1 See Boxill, B. R. (1991) “Equality, discrimination and preferential treatment”, in Singer, P. (ed.) Companion to ethics, Oxford: Blackwell, pp. 333-343; Horta, O. (2010) “Discrimination in terms of moral exclusion”, Theoria: Swedish Journal of Philosophy, 76, pp. 346-364 [accessed on 15 February 2014]; Lippert-Rasmussen, K. (2006) “Private discrimination: A prioritarian, desert-accommodating account”, San Diego Law Review, 43, pp. 817-856; Lippert-Rasmussen, K. (2007) “Discrimination”, in Ryberg, J.; Petersen, T. S. & Wolf, C. (eds.) New waves in applied ethics, Basingstoke: Palgrave Macmillan, pp. 51-72; Wasserman, D. (1998) “Discrimination, concept of”, in Chadwick, R. (ed.) Encyclopedia of applied ethics, San Diego: Academic Press, pp. 805-814.
2 An example of a position which is contrary to animal exploitation but defends speciesism can be found in this book: Zamir, T. (2007) Ethics and the beast: A speciesist argument for animal rights, Princeton: Princeton University Press.
3 See on this Graft, D. (1997) “Against strong speciesism”, Journal of Applied Philosophy, 14, pp. 107-118; Holland, A. J. (1984) “On behalf of moderate speciesism”, Journal of Applied Philosophy, 20, pp. 281-291.
4 Mason, J. (1998) “Misothery”, in Bekoff, M. & Meaney, C. A. (eds.) Encyclopedia of animal rights and animal welfare, Chicago: Fitzroy Dearborn, p. 245.
5 See on this Burgess-Jackson, K. (1998) “Doing right by our animal companions”, Journal of Ethics, 2, pp. 159-185.
6 See Morton, D. B. (1998) “Sizeism”, in Bekoff, M. & Meaney, C. (eds.) Encyclopedia of animal rights and animal welfare, op. cit., p. 318.

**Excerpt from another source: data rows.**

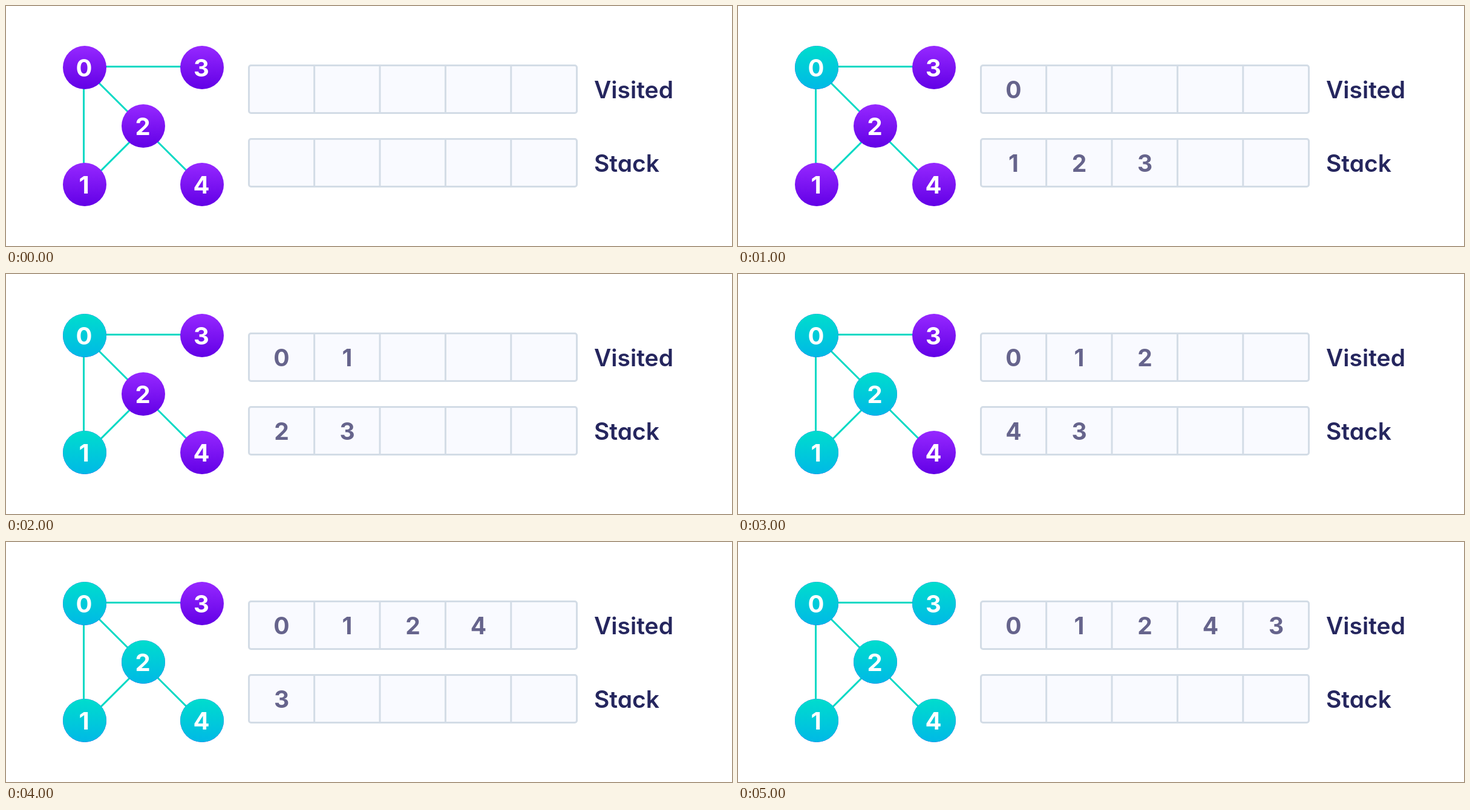
Animation of 1200x398 px, one loop 6 s. Source, as an HTML page:

```html
<!DOCTYPE html>
<html lang="en">
<head>
<meta charset="utf-8">
<title>Depth-first search</title>
<style>
  html, body { margin: 0; width: 100%; height: 100%; overflow: hidden; background: #fff; }
  svg { display: block; width: 1200px; height: 398px; }
  text { font-family: Inter, "Open Sans", sans-serif; font-feature-settings: "cv11"; }
  .label { font-size: 39px; font-weight: 600; fill: #25265e; }
  .digit { font-size: 40px; font-weight: 700; text-anchor: middle; }
  .node .digit { fill: #fff; }
  .cell { fill: #66648c; font-size: 39px; }
  .edges { stroke: #00d9c4; stroke-width: 3; fill: none; }
  .grid { fill: #f9faff; stroke: #d3dce6; stroke-width: 3; }

  .visit, .slot { opacity: 0; animation: 6s step-end infinite; }
  .slot { animation-name: slot; }
  @keyframes slot { from { opacity: 1 } 16.666%, to { opacity: 0 } }
  @keyframes visit1 { from { opacity: 0 } 16.666%, to { opacity: 1 } }
  @keyframes visit2 { from { opacity: 0 } 33.333%, to { opacity: 1 } }
  @keyframes visit3 { from { opacity: 0 } 50%, to { opacity: 1 } }
  @keyframes visit4 { from { opacity: 0 } 66.666%, to { opacity: 1 } }
  @keyframes visit5 { from { opacity: 0 } 83.333%, to { opacity: 1 } }
</style>
</head>
<body>
<svg id="stage" viewBox="0 0 1200 398">
  <defs>
    <linearGradient id="purple" x2="0" y2="1">
      <stop stop-color="#9628ff"/><stop offset="1" stop-color="#6200e6"/>
    </linearGradient>
    <linearGradient id="cyan" x2="0" y2="1">
      <stop stop-color="#00ddcd"/><stop offset="1" stop-color="#00b9e6"/>
    </linearGradient>
  </defs>
  <path class="edges" d="M130 100.5H324M128.5 102V296M128 102L227 201M227 203L133 297M227 201.5L324 298.5"/>
  <text class="label" x="972" y="153">Visited</text>
  <text class="label" x="972" y="275">Stack</text>
</svg>
<script>
  const stage = document.getElementById('stage');
  const nodes = [[130, 102], [130, 296], [227, 199], [324, 102], [324, 296]];
  const order = [0, 1, 2, 4, 3];
  const stacks = [[], [1, 2, 3], [2, 3], [4, 3], [3], []];
  const rows = { visited: 98.5, stack: 220.5 };

  function add(parent, tag, attrs, text = '') {
    const el = document.createElementNS('http://www.w3.org/2000/svg', tag);
    for (const key in attrs) el.setAttribute(key, attrs[key]);
    el.textContent = text;
    return parent.appendChild(el);
  }

  function cellDigit(parent, column, top, value) {
    const x = 455.5 + 108.5 * column;
    return add(parent, 'text', { class: 'digit cell', x, y: top + 54.5 }, value);
  }

  for (const top of Object.values(rows)) {
    add(stage, 'rect', { class: 'grid', x: 401.5, y: top, width: 542, height: 79, rx: 3.5 });
    for (let i = 1; i < 5; i++) {
      add(stage, 'path', { class: 'grid', d: `M${401.2 + 108.4 * i} ${top}v79` });
    }
  }

  nodes.forEach(([cx, cy], id) => {
    const node = add(stage, 'g', { class: 'node' });
    const step = order.indexOf(id) + 1;
    add(node, 'circle', { cx, cy, r: 36, fill: 'url(#purple)' });
    add(node, 'circle', {
      cx, cy, r: 36, fill: 'url(#cyan)', class: 'visit', style: `animation-name: visit${step}`
    });
    add(node, 'text', { class: 'digit', x: cx - 1, y: cy + 15 }, id);
  });

  order.forEach((id, i) => {
    const group = add(stage, 'g', { class: 'visit', style: `animation-name: visit${i + 1}` });
    cellDigit(group, i, rows.visited, id);
  });

  // Negative delays give each stack state its own second of the loop.
  stacks.forEach((items, step) => {
    const group = add(stage, 'g', { class: 'slot', style: `animation-delay: ${step - 6}s` });
    items.forEach((id, i) => cellDigit(group, i, rows.stack, id));
  });
</script>
</body>
</html>
```
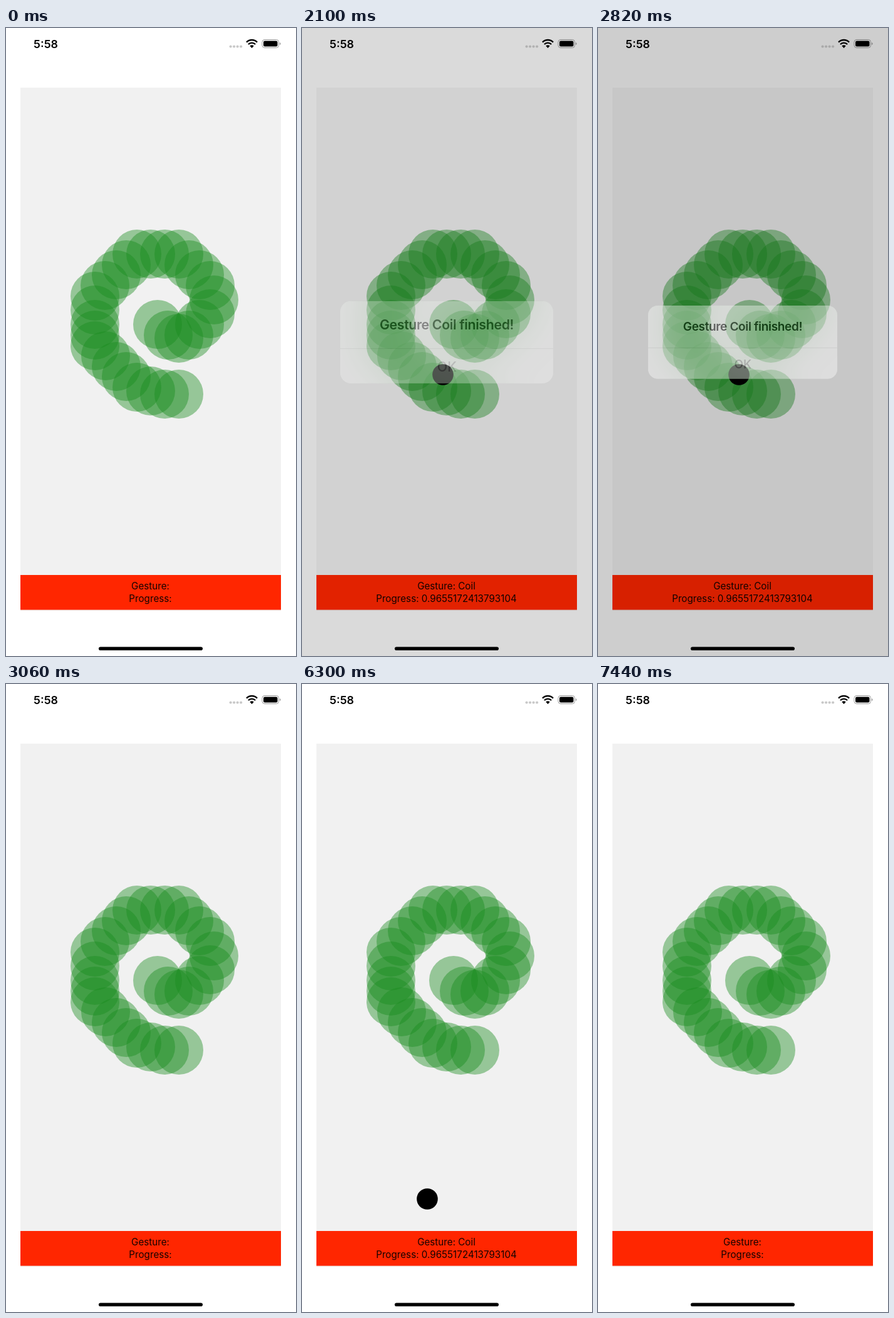
These frames come from a looping animation (463 by 1000 pixels, 8.1 s). An HTML page:

```html
<!DOCTYPE html>
<html lang="en">
<head>
<meta charset="utf-8">
<title>Coil gesture</title>
<style>
  html, body { margin: 0; width: 100%; height: 100%; overflow: hidden; background: #fff; }
  svg { display: block; width: 100%; height: 100%; }
  text { font-family: Inter, Roboto, sans-serif; text-anchor: middle; }
  .label { font-size: 15.2px; fill: #160300; }
  .title { font-size: 19px; font-weight: 600; letter-spacing: -.35px; }
</style>
</head>
<body>
<svg viewBox="0 0 463 1000" preserveAspectRatio="none">
  <defs>
    <clipPath id="alertShape"><rect x="80" y="442" width="302" height="116.5" rx="15.5"/></clipPath>
    <filter id="frost" filterUnits="userSpaceOnUse" x="0" y="240" width="463" height="460">
      <feGaussianBlur stdDeviation="20"/>
    </filter>
  </defs>

  <rect id="page" width="463" height="1000"/>
  <rect id="panel" x="23" y="95" width="416" height="833"/>
  <g id="coil" fill="#1a8a1e" fill-opacity=".42"></g>
  <circle id="dot" r="16.8"/>

  <rect x="23" y="871" width="416" height="55.5" fill="#ff2600"/>
  <text id="gesture" class="label" x="230.5" y="894"></text>
  <text id="progress" class="label" x="230.5" y="913.5"></text>

  <text x="63.5" y="32" font-size="17.8" font-weight="600">5:58</text>
  <g fill="#c9c9c9">
    <circle cx="358.6" cy="29.5" r="2.1"/><circle cx="364.1" cy="29.5" r="2.1"/>
    <circle cx="369.6" cy="29.5" r="2.1"/><circle cx="375.1" cy="29.5" r="2.1"/>
  </g>
  <path d="M392.5 32L389.3 28.6A4.6 4.6 0 0 1 395.7 28.6Z"/>
  <path d="M386.9 26A7.9 7.9 0 0 1 398.1 26M384 22.6A12 12 0 0 1 401 22.6"
        fill="none" stroke="#000" stroke-width="2.4"/>
  <rect x="409" y="18.5" width="26.5" height="13" rx="4" fill="none" stroke="#999"/>
  <rect x="411" y="20.4" width="22.5" height="9.2" rx="2.3"/>
  <path d="M437 23v4q1.6-.5 1.6-2t-1.6-2" fill="#999"/>

  <rect id="dim" width="463" height="1000"/>
  <g id="alert">
    <g clip-path="url(#alertShape)">
      <rect x="80" y="442" width="302" height="117" fill="#f1f1f1"/>
      <use href="#coil" filter="url(#frost)"/>
      <rect x="80" y="442" width="302" height="117" fill="#f4f4f4" fill-opacity=".77"/>
      <path d="M80 509.3H382" stroke="#000" stroke-opacity=".13"/>
    </g>
    <text class="title" x="231" y="482">Gesture Coil finished!</text>
    <text x="231.3" y="541.5" font-size="19" font-weight="500" fill="#8f938f">OK</text>
  </g>
  <rect x="148" y="985.5" width="166" height="5.6" rx="2.8"/>
</svg>

<script>
const LOOP = 8100, STEP = 60, TOTAL = 29;
const $ = id => document.getElementById(id);
const set = (id, attrs) => {
  for (const key in attrs) $(id).setAttribute(key, attrs[key]);
};
const clamp = v => Math.max(0, Math.min(1, v));
const gray = v => `rgb(${v},${v},${v})`;

const centers = [
  [242, 472], [259, 489], [276, 494], [292, 489], [309, 472], [326, 455],
  [332, 433], [326, 410], [309, 393], [292, 377], [276, 360], [253, 360],
  [231, 360], [209, 360], [192, 377], [176, 393], [158, 410], [142, 427],
  [142, 449], [142, 472], [142, 489], [142, 506], [159, 522], [176, 539],
  [192, 555], [209, 572], [231, 578], [253, 583], [276, 583]
];
$('coil').innerHTML = centers.map(([x, y]) => `<circle cx="${x}" cy="${y}" r="39"/>`).join('');

// time, x, y, matched points
const stroke = [
  [0, 250, 467, 0], [180, 268, 495, 3], [360, 312, 488, 6], [540, 346, 446, 8],
  [660, 351, 402, 9.3], [780, 337, 353, 11], [960, 290, 332, 13], [1140, 248, 329, 15],
  [1290, 208, 340, 16.5], [1440, 172, 367, 18.2], [1620, 134, 412, 21],
  [1740, 124, 460, 23.5], [1820, 140, 510, 25.5], [1880, 178, 540, 27], [1950, 225, 552, 28.2]
];
const STROKE_TIME = 1950;

const runs = [
  { start: 60, draw: 1950, alert: 2040, dismiss: 2640, clear: 3000, dx: 0, dy: 0 },
  { start: 5160, draw: 1140, alert: 6330, dismiss: 7020, clear: 7380, dx: -25, dy: 268 }
];

const spline = (a, b, c, d, u) =>
  b + .5 * u * (c - a + u * (2 * a - 5 * b + 4 * c - d + u * (3 * (b - c) + d - a)));

function strokeAt(time) {
  const last = stroke.length - 1;
  let i = 0;
  while (i < last - 1 && stroke[i + 1][0] <= time) i++;
  const p = stroke[i], q = stroke[i + 1];
  const before = stroke[Math.max(0, i - 1)], after = stroke[Math.min(last, i + 2)];
  const u = clamp((time - p[0]) / (q[0] - p[0]));
  const axis = k => spline(before[k], p[k], q[k], after[k], u);
  return { x: axis(1), y: axis(2), matched: Math.floor(p[3] + (q[3] - p[3]) * u) };
}

function render(t) {
  const run = runs.find(r => t >= r.start && t < r.clear);
  let matched = 0, shown = 0, scale = 1;
  if (run) {
    const point = strokeAt((t - run.start) / run.draw * STROKE_TIME);
    matched = point.matched;
    set('dot', { cx: point.x + run.dx, cy: point.y + run.dy });
    const arrive = 1 - (1 - clamp((t - run.alert) / 420)) ** 3;
    const leave = clamp((t - run.dismiss) / (run.clear - run.dismiss));
    shown = arrive * (1 - leave * leave * (3 - 2 * leave));
    scale = 1.2 - .2 * arrive;
  }
  set('dot', { visibility: run ? 'visible' : 'hidden' });
  $('gesture').textContent = matched > 1 ? 'Gesture: Coil' : 'Gesture:';
  $('progress').textContent = matched > 1 ? `Progress: ${matched / TOTAL}` : 'Progress:';
  set('page', { fill: gray(255 - 23 * shown) });
  set('panel', { fill: gray(241 - 11 * shown) });
  set('dim', { opacity: .31 * shown });
  set('alert', {
    opacity: shown,
    display: shown > 0 ? 'inline' : 'none',
    transform: `translate(231 500) scale(${scale}) translate(-231 -500)`
  });
}

const origin = performance.now();
function tick() {
  const t = (performance.now() - origin) % LOOP;
  render(Math.floor(t / STEP) * STEP);
  requestAnimationFrame(tick);
}
tick();
</script>
</body>
</html>
```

7 A comparison between speciesism and racism can be found in Patterson, C. (2002) Eternal Treblinka: Our treatment of animals and the Holocaust, New York: Lantern; Sztybel, D. (2006) “Can the treatment of animals be compared to the Holocaust?”, Journal of Agricultural and Environmental Ethics, 11, pp. 97-132. A comparison between racist and speciesist slavery, can be found in Spiegel, M. (1988) The dreaded comparison: Human and animal slavery, London: Heretic Books.